Work to be completed
Where in the records does the word "aria" occur? Copy each line in which it does.

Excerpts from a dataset

★ ★ ★

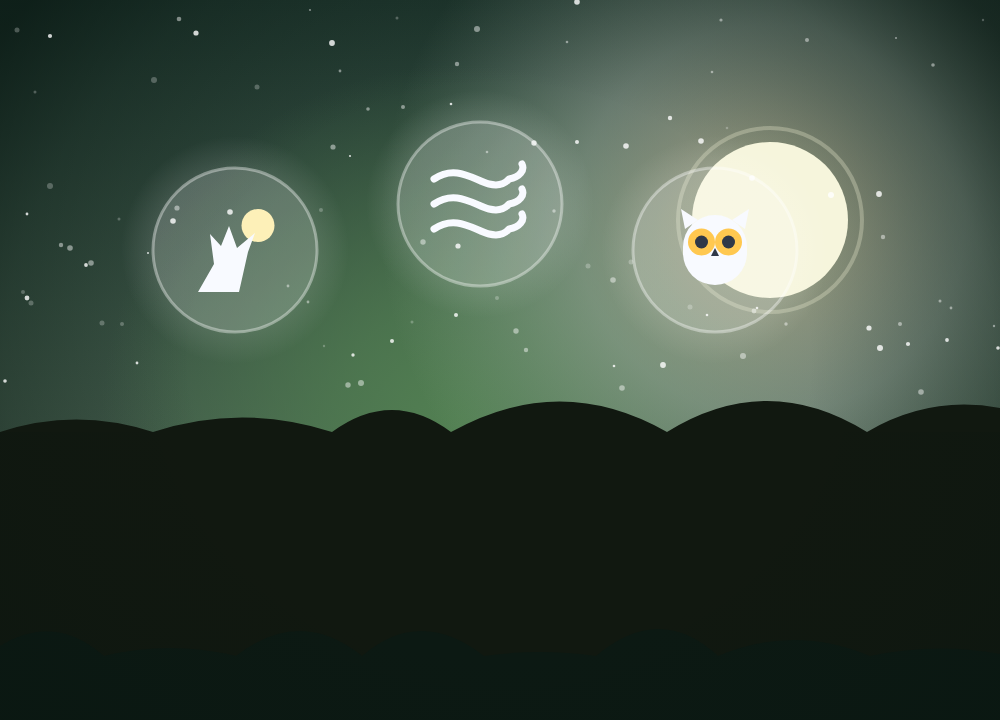
<!DOCTYPE html>
<html lang="en">
<head>
<meta charset="utf-8">
<title>Night forest</title>
<style>
:root {
  --sky-top: #20382f;
  --sky-low: #415a4a;
  --meadow: #528052;
  --moon: #f6f5dc;
  --hill: #111810;
  --front: #0c1913;
  --white: #f8faff;
  --amber: #ffc850;
  --ink: #2f3848;
  --lantern: #fdf0b8;
}
html, body { margin: 0; width: 1000px; height: 720px; overflow: hidden; background: var(--hill); }
svg { display: block; }
.badge { fill: #fff; fill-opacity: .12; stroke: #fff; stroke-opacity: .38; stroke-width: 3; }
.wind { fill: none; stroke: var(--white); stroke-width: 7; stroke-linecap: round; stroke-linejoin: round; }
.stars { fill: #fff; }
.faint { opacity: .25; }
.soft { opacity: .45; }
.bright { opacity: .8; }
</style>
</head>
<body>
<svg width="1000" height="720" viewBox="0 0 1000 720" role="img" aria-label="Moonlit night sky over dark hills with hand, wind and owl badges">
  <defs>
    <linearGradient id="sky" x1="0" y1="0" x2="0" y2="1">
      <stop offset="0" stop-color="var(--sky-top)"/>
      <stop offset=".6" stop-color="var(--sky-low)"/>
    </linearGradient>
    <radialGradient id="meadow-glow" gradientUnits="userSpaceOnUse" cx="460" cy="425" r="360">
      <stop offset="0" stop-color="var(--meadow)"/>
      <stop offset=".35" stop-color="var(--meadow)" stop-opacity=".72"/>
      <stop offset="1" stop-color="var(--meadow)" stop-opacity="0"/>
    </radialGradient>
    <radialGradient id="moon-glow" gradientUnits="userSpaceOnUse" cx="770" cy="220" r="390">
      <stop offset="0" stop-color="#d2cfa6" stop-opacity=".7"/>
      <stop offset=".26" stop-color="#c2c0a6" stop-opacity=".58"/>
      <stop offset=".5" stop-color="#b4bfb2" stop-opacity=".46"/>
      <stop offset=".8" stop-color="#a6b8aa" stop-opacity=".18"/>
      <stop offset="1" stop-color="#a0b4a4" stop-opacity="0"/>
    </radialGradient>
    <radialGradient id="vignette" gradientUnits="userSpaceOnUse" cx="500" cy="360" r="620" gradientTransform="translate(0 40) scale(1 .89)">
      <stop offset=".5" stop-color="#06140f" stop-opacity="0"/>
      <stop offset=".8" stop-color="#06140f" stop-opacity=".32"/>
      <stop offset="1" stop-color="#06140f" stop-opacity=".68"/>
    </radialGradient>
    <radialGradient id="halo">
      <stop offset=".7" stop-color="#fff" stop-opacity=".11"/>
      <stop offset="1" stop-color="#fff" stop-opacity="0"/>
    </radialGradient>
    <path id="gust" class="wind" d="M434 179C456 164 474 180 489 184C497 186 504 185 509 179C520 177 525 170 522 164"/>
    <g id="badge">
      <circle r="114" fill="url(#halo)"/>
      <circle class="badge" r="82"/>
    </g>
    <g id="owl-eye">
      <circle r="13.5" fill="var(--amber)"/>
      <circle r="6.5" fill="var(--ink)"/>
    </g>
  </defs>

  <g id="sky-layer">
    <rect width="1000" height="720" fill="url(#sky)"/>
    <rect width="1000" height="720" fill="url(#meadow-glow)"/>
    <rect width="1000" height="720" fill="url(#moon-glow)"/>
    <rect width="1000" height="720" fill="url(#vignette)"/>
  </g>

  <g id="moon">
    <circle cx="770" cy="220" r="92" fill="none" stroke="#e8e8cd" stroke-opacity=".32" stroke-width="4"/>
    <circle cx="770" cy="220" r="78" fill="var(--moon)"/>
  </g>

  <g id="hand-badge">
    <use href="#badge" x="235" y="250"/>
    <circle cx="258" cy="225.5" r="16.5" fill="var(--lantern)"/>
    <path d="M198 292L214 264L210 234L221 246L229 226L237 248L255 233L248 252L239 292Z" fill="var(--white)"/>
  </g>

  <g id="wind-badge">
    <use href="#badge" x="480" y="204"/>
    <use href="#gust"/>
    <use href="#gust" y="25"/>
    <use href="#gust" y="50"/>
  </g>

  <g id="owl-badge">
    <use href="#badge" x="715" y="250"/>
    <path d="M681 209L698 220L685 229ZM749 209L732 220L745 229Z" fill="var(--white)"/>
    <rect x="683" y="215" width="64" height="70" rx="32" fill="var(--white)"/>
    <use href="#owl-eye" x="701.5" y="242"/>
    <use href="#owl-eye" x="728.5" y="242"/>
    <path d="M715 248L719 256H711Z" fill="var(--ink)"/>
  </g>

  <g id="stars" class="stars">
    <g class="faint">
      <circle cx="17" cy="30" r="2.5"/><circle cx="35" cy="92" r="1.5"/><circle cx="154" cy="80" r="3"/>
      <circle cx="257" cy="87" r="2.5"/><circle cx="50" cy="186" r="3"/><circle cx="119" cy="219" r="1.5"/>
      <circle cx="321" cy="210" r="2"/><circle cx="102" cy="323" r="2.5"/><circle cx="122" cy="324" r="2"/>
      <circle cx="23" cy="292" r="2"/><circle cx="31" cy="303" r="2.5"/><circle cx="397" cy="18" r="1.5"/>
      <circle cx="497" cy="298" r="2"/><circle cx="412" cy="322" r="1.5"/><circle cx="588" cy="266" r="2.5"/>
      <circle cx="690" cy="307" r="2.5"/><circle cx="324" cy="346" r="1.2"/><circle cx="727" cy="128" r="1.3"/>
      <circle cx="983" cy="20" r="1.2"/><circle cx="631" cy="262" r="2.5"/>
    </g>
    <g class="soft">
      <circle cx="179" cy="19" r="2.3"/><circle cx="310" cy="10" r="1.1"/><circle cx="340" cy="71" r="1.4"/>
      <circle cx="333" cy="147" r="2.6"/><circle cx="368" cy="109" r="1.8"/><circle cx="403" cy="107" r="2"/>
      <circle cx="457" cy="64" r="2.2"/><circle cx="477" cy="29" r="3"/><circle cx="567" cy="42" r="1.3"/>
      <circle cx="61" cy="245" r="2.2"/><circle cx="70" cy="248" r="2.8"/><circle cx="91" cy="263" r="2.8"/>
      <circle cx="177" cy="208" r="2.6"/><circle cx="308" cy="302" r="1.4"/><circle cx="348" cy="385" r="2.7"/>
      <circle cx="361" cy="383" r="3"/><circle cx="423" cy="242" r="2.7"/><circle cx="487" cy="152" r="1.3"/>
      <circle cx="516" cy="331" r="2.7"/><circle cx="526" cy="350" r="2.2"/><circle cx="554" cy="211" r="1.7"/>
      <circle cx="613" cy="280" r="2.8"/><circle cx="622" cy="388" r="2.8"/><circle cx="743" cy="356" r="3"/>
      <circle cx="786" cy="324" r="1.7"/><circle cx="754" cy="311" r="2.4"/><circle cx="807" cy="40" r="2"/>
      <circle cx="896" cy="38" r="1.1"/><circle cx="712" cy="72" r="1.3"/><circle cx="900" cy="324" r="2"/>
      <circle cx="921" cy="392" r="2.8"/><circle cx="940" cy="301" r="1.5"/><circle cx="951" cy="308" r="1.4"/>
      <circle cx="883" cy="237" r="2.2"/><circle cx="288" cy="286" r="1.4"/><circle cx="994" cy="326" r="1.2"/>
      <circle cx="933" cy="65" r="1.8"/><circle cx="721" cy="20" r="1.6"/>
    </g>
    <g class="bright">
      <circle cx="50" cy="36" r="2.1"/><circle cx="196" cy="33" r="2.6"/><circle cx="332" cy="43" r="2.9"/>
      <circle cx="577" cy="2" r="2.8"/><circle cx="451" cy="104" r="1.3"/><circle cx="350" cy="156" r="1.1"/>
      <circle cx="27" cy="214" r="1.4"/><circle cx="148" cy="253" r="1"/><circle cx="86" cy="265" r="1.9"/>
      <circle cx="27" cy="298" r="2.4"/><circle cx="5" cy="381" r="1.8"/><circle cx="137" cy="363" r="1.4"/>
      <circle cx="173" cy="221" r="2.8"/><circle cx="230" cy="212" r="2.8"/><circle cx="353" cy="355" r="1.7"/>
      <circle cx="392" cy="341" r="2"/><circle cx="456" cy="315" r="2"/><circle cx="458" cy="246" r="2.6"/>
      <circle cx="534" cy="143" r="2.7"/><circle cx="577" cy="142" r="2"/><circle cx="626" cy="146" r="2.8"/>
      <circle cx="670" cy="118" r="2.2"/><circle cx="701" cy="141" r="2.8"/><circle cx="614" cy="366" r="1.3"/>
      <circle cx="663" cy="365" r="2.9"/><circle cx="707" cy="315" r="1.3"/><circle cx="757" cy="308" r="1.3"/>
      <circle cx="752" cy="178" r="2.8"/><circle cx="831" cy="195" r="3"/><circle cx="879" cy="194" r="2.9"/>
      <circle cx="869" cy="328" r="2.6"/><circle cx="880" cy="348" r="3"/><circle cx="908" cy="344" r="2.1"/>
      <circle cx="947" cy="340" r="1.9"/><circle cx="998" cy="348" r="1.8"/>
    </g>
  </g>

  <g id="hills">
    <path fill="var(--hill)" d="M0 432Q76 407 153 432Q242 403 332 432Q392 388 451 432Q560 371 667 432Q767 370 867 432Q930 395 1000 408V720H0Z"/>
    <path fill="var(--front)" d="M0 646Q54 612 104 656Q170 640 236 656Q300 606 362 656Q420 606 484 656Q540 648 596 656Q660 602 718 656Q794 624 870 656Q936 642 1000 654V720H0Z"/>
    <rect y="432" width="1000" height="288" fill="url(#vignette)" opacity=".4"/>
  </g>
</svg>
</body>
</html>
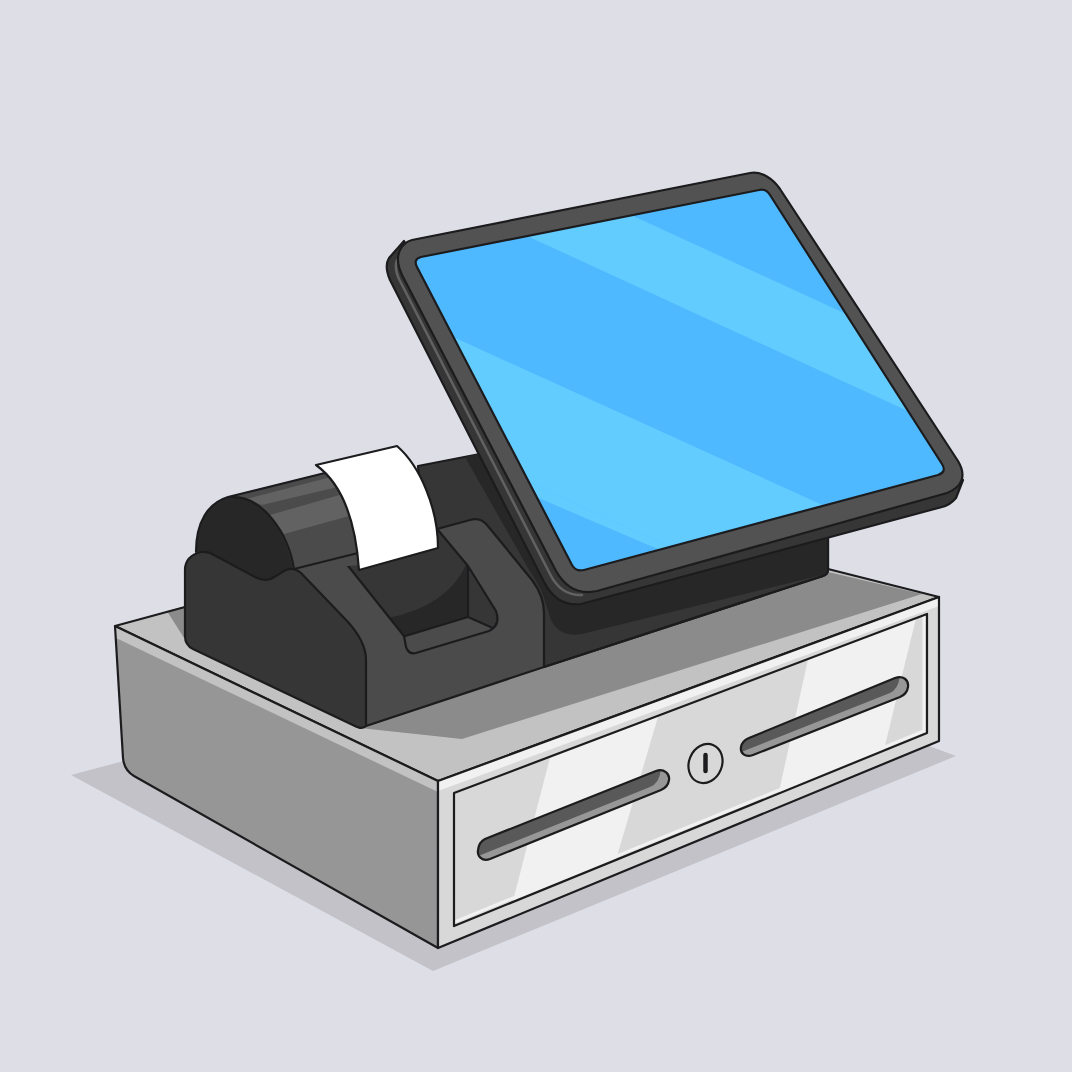
<!DOCTYPE html>
<html lang="en">
<head>
<meta charset="utf-8">
<title>Cash register illustration</title>
<style>
:root {
  --backdrop: #dedee7;
  --floor-shadow: #c2c2c8;
  --ink: #1c1c1e;
  --steel-top: #c2c2c2;
  --steel-shade: #8b8b8b;
  --steel-side: #969696;
  --steel-front: #d8d8d8;
  --steel-shine: #f1f1f1;
  --slot: #595959;
  --slot-edge: #979797;
  --body: #363636;
  --body-deep: #272727;
  --body-light: #4b4b4b;
  --body-shine: #626262;
  --bezel: #525252;
  --screen: #4fb9ff;
  --screen-shine: #63ccff;
  --paper: #ffffff;
}
html, body { margin: 0; background: var(--backdrop); overflow: hidden; }
svg { display: block; width: 1072px; height: 1072px; }
.line { stroke: var(--ink); stroke-width: 2.2; stroke-linejoin: round; stroke-linecap: round; }
.outline { fill: none; }
.floor-shadow { fill: var(--floor-shadow); }
.steel-top { fill: var(--steel-top); }
.steel-shade { fill: var(--steel-shade); }
.steel-side { fill: var(--steel-side); }
.steel-front { fill: var(--steel-front); }
.steel-shine { fill: var(--steel-shine); }
.slot { fill: var(--slot); }
.slot-edge { fill: var(--slot-edge); }
.body { fill: var(--body); }
.body-deep { fill: var(--body-deep); }
.body-light { fill: var(--body-light); }
.body-shine { fill: var(--body-shine); }
.bezel { fill: var(--bezel); }
.screen { fill: var(--screen); }
.screen-shine { fill: var(--screen-shine); }
.paper { fill: var(--paper); }
.edge-shine { fill: none; stroke: var(--body-shine); stroke-width: 2.5; stroke-linecap: round; }
.panel-shine { fill: none; stroke: var(--steel-shine); stroke-width: 3; }
</style>
</head>
<body>
<svg viewBox="0 0 1072 1072" role="img" aria-label="Cash register with touch screen, receipt printer and cash drawer">
  <defs>
    <path id="drawer-top" d="M115 626L828 444V569L939 597L438 781Z"/>
    <path id="drawer-front" d="M438 781L939 597V741L438 948Z"/>
    <path id="drawer-side" d="M115 626L438 781V948L134 776Q124 770 123 758Z"/>
    <path id="drawer-panel" d="M454 793L927 614V733L454 926Z"/>
    <path id="slot-left" d="M485 839L656 771C664 768 670 774 669 780Q668 787 661 790L490 859C482 862 477 856 478 850Q479 842 485 839Z"/>
    <path id="slot-right" d="M749 738L895 678C903 675 909 680 908 687Q907 694 900 697L753 755C745 758 740 753 741 747Q742 741 749 738Z"/>
    <path id="display-glass" d="M421 257L759 190Q766 188 770 195L942 464Q947 472 938 475L584 570Q576 572 572 565L417 267Q413 259 421 257Z"/>
    <path id="roll-cover" d="M228 497L345 468L372 564L290 571L262 581L196 552C196 522 208 503 228 497Z"/>
    <path id="paper-well" d="M339 557L440 528L470 520Q480 517 486 525L497 617Q500 627 489 631L416 653Q409 655 405 649L404 636Z"/>
    <path id="tear-recess" d="M341 557L438 530L468 566L496 611Q501 625 489 631L416 653Q409 655 406 647L404 636Z"/>
    <clipPath id="front-clip"><use href="#drawer-front"/></clipPath>
    <clipPath id="side-clip"><use href="#drawer-side"/></clipPath>
    <clipPath id="panel-clip"><use href="#drawer-panel"/></clipPath>
    <clipPath id="slot-left-clip"><use href="#slot-left"/></clipPath>
    <clipPath id="slot-right-clip"><use href="#slot-right"/></clipPath>
    <clipPath id="glass-clip"><use href="#display-glass"/></clipPath>
    <clipPath id="roll-clip"><use href="#roll-cover"/></clipPath>
    <clipPath id="recess-clip"><use href="#tear-recess"/></clipPath>
  </defs>

  <polygon class="floor-shadow" points="71,775 180,746 900,735 956,756 433,971"/>

  <g id="cash-drawer">
    <path class="steel-top" d="M115 626L190 606L828 569L939 597L438 781Z"/>
    <path class="steel-shade" d="M167 611L190 605V640L184 638ZM360 728L828 572L922 594L462 739Z"/>
    <path class="line outline" d="M185 607L115 626L438 781L939 597L828 569"/>

    <use href="#drawer-side" class="steel-side"/>
    <path class="steel-top" clip-path="url(#side-clip)" d="M115 626L438 781V792L116 638Z"/>
    <use href="#drawer-side" class="line outline"/>

    <use href="#drawer-front" class="steel-front"/>
    <path class="steel-shine" clip-path="url(#front-clip)" d="M438 781L939 597V606L438 791Z"/>
    <g clip-path="url(#panel-clip)">
      <polygon class="steel-shine" points="552,750 660,710 610,880 508,920"/>
      <polygon class="steel-shine" points="810,650 918,610 879,770 775,810"/>
      <path class="panel-shine" d="M454 922L924 731V614"/>
    </g>
    <use href="#drawer-panel" class="line outline"/>
    <use href="#drawer-front" class="line outline"/>

    <g id="slots">
      <use href="#slot-left" class="slot"/>
      <path class="slot-edge" clip-path="url(#slot-left-clip)" d="M476 857L650 787Q660 783 661 768L675 765V800L485 870Z"/>
      <use href="#slot-left" class="line outline"/>
      <use href="#slot-right" class="slot"/>
      <path class="slot-edge" clip-path="url(#slot-right-clip)" d="M739 753L890 693Q899 689 900 674L914 672V705L750 765Z"/>
      <use href="#slot-right" class="line outline"/>
    </g>
    <g id="lock">
      <ellipse class="steel-front line" cx="705.500" cy="763.500" rx="16.500" ry="20" transform="rotate(22 705.500 763.500)"/>
      <path class="line" d="M705.500 755V771" style="stroke-width:4.500"/>
    </g>
  </g>

  <g id="stand">
    <path class="body line" d="M418 466L490 452L828 530V570Q828 574 823 576L544 667L430 600Z"/>
    <path class="body-deep" d="M465 457L482 453L560 590L827 530V569Q827 573 822 575L582 634Q560 638 551 620L543 595Q538 583 528 568Z"/>
    <path class="line outline" d="M828 530V570Q828 574 823 576L544 667"/>
  </g>

  <g id="receipt-printer">
    <path class="body-light line" d="M290 570L333 558Q341 556 348 562L437 529L470 520Q480 517 487 525L532 580Q544 596 544 613V667L360 728Z"/>
    <g id="paper-recess">
      <use href="#tear-recess" class="body"/>
      <g clip-path="url(#recess-clip)">
        <path class="body" d="M339 557L440 528L468 566Q462 597 420 614L392 620Z"/>
        <path class="body-deep" d="M388 618Q448 606 467 563L468 617L402 637Z"/>
        <polygon class="body" points="467,562 500,618 497,630 468,617"/>
        <polygon class="body-light" points="402,637 468,617 500,630 408,658"/>
        <path class="line outline" d="M402 637L468 617V564M468 617L495 629"/>
      </g>
      <use href="#tear-recess" class="line outline"/>
    </g>

    <g id="paper-roll">
      <use href="#roll-cover" class="body-light"/>
      <g clip-path="url(#roll-clip)">
        <polygon class="body-shine" points="246,499 350,472 350,484 262,505"/>
        <polygon class="body-shine" points="270,515 350,492 360,513 284,534"/>
        <path class="body-deep" d="M190 560V497H230C262 495 287 531 293 570L266 590Z"/>
      </g>
      <path class="line outline" d="M196 552C196 522 208 503 228 497L345 468M230 497C262 495 288 532 294 569L358 553"/>
    </g>

    <path class="body line" d="M185 570Q185 556 201 552Q208 551 214 555L255 577Q266 583 276 576L284 571Q293 566 301 573L348 622Q366 642 366 660V726Q363 729 357 727L193 649Q185 645 185 636Z"/>
    <path class="paper line" d="M316 465L397 446C420 466 438 508 438 548L359 570C356 526 345 486 316 465Z"/>
  </g>

  <g id="touch-screen">
    <path class="body line" d="M404 241L389 258Q384 266 390 280L544 582Q557 607 581 604L942 507Q950 505 956 498L963 480L900 440L440 300Z"/>
    <path class="edge-shine" d="M397 260Q394 268 399 279L550 574Q561 596 582 595"/>
    <path class="bezel line" d="M412 240L750 173C762 171 773 179 780 189L958 461C967 476 962 487 947 493L597 591Q571 597 556 571L402 275Q395 260 400 250Q404 242 412 240Z"/>
    <use href="#display-glass" class="screen"/>
    <g clip-path="url(#glass-clip)">
      <polygon class="screen-shine" points="525,235 620,210 870,325 910,412"/>
      <polygon class="screen-shine" points="440,331 840,514 800,530 822,505"/>
      <polygon class="screen-shine" points="440,331 822,505 668,546 510,474"/>
      <polygon class="screen-shine" points="510,474 668,546 660,550 520,490"/>
    </g>
    <use href="#display-glass" class="line outline"/>
  </g>
</svg>
</body>
</html>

★ ★ ★

Exercise solution
<svg width="1000" height="720" viewBox="0 0 1000 720" role="img" aria-label="Moonlit night sky over dark hills with hand, wind and owl badges">
<svg viewBox="0 0 1072 1072" role="img" aria-label="Cash register with touch screen, receipt printer and cash drawer">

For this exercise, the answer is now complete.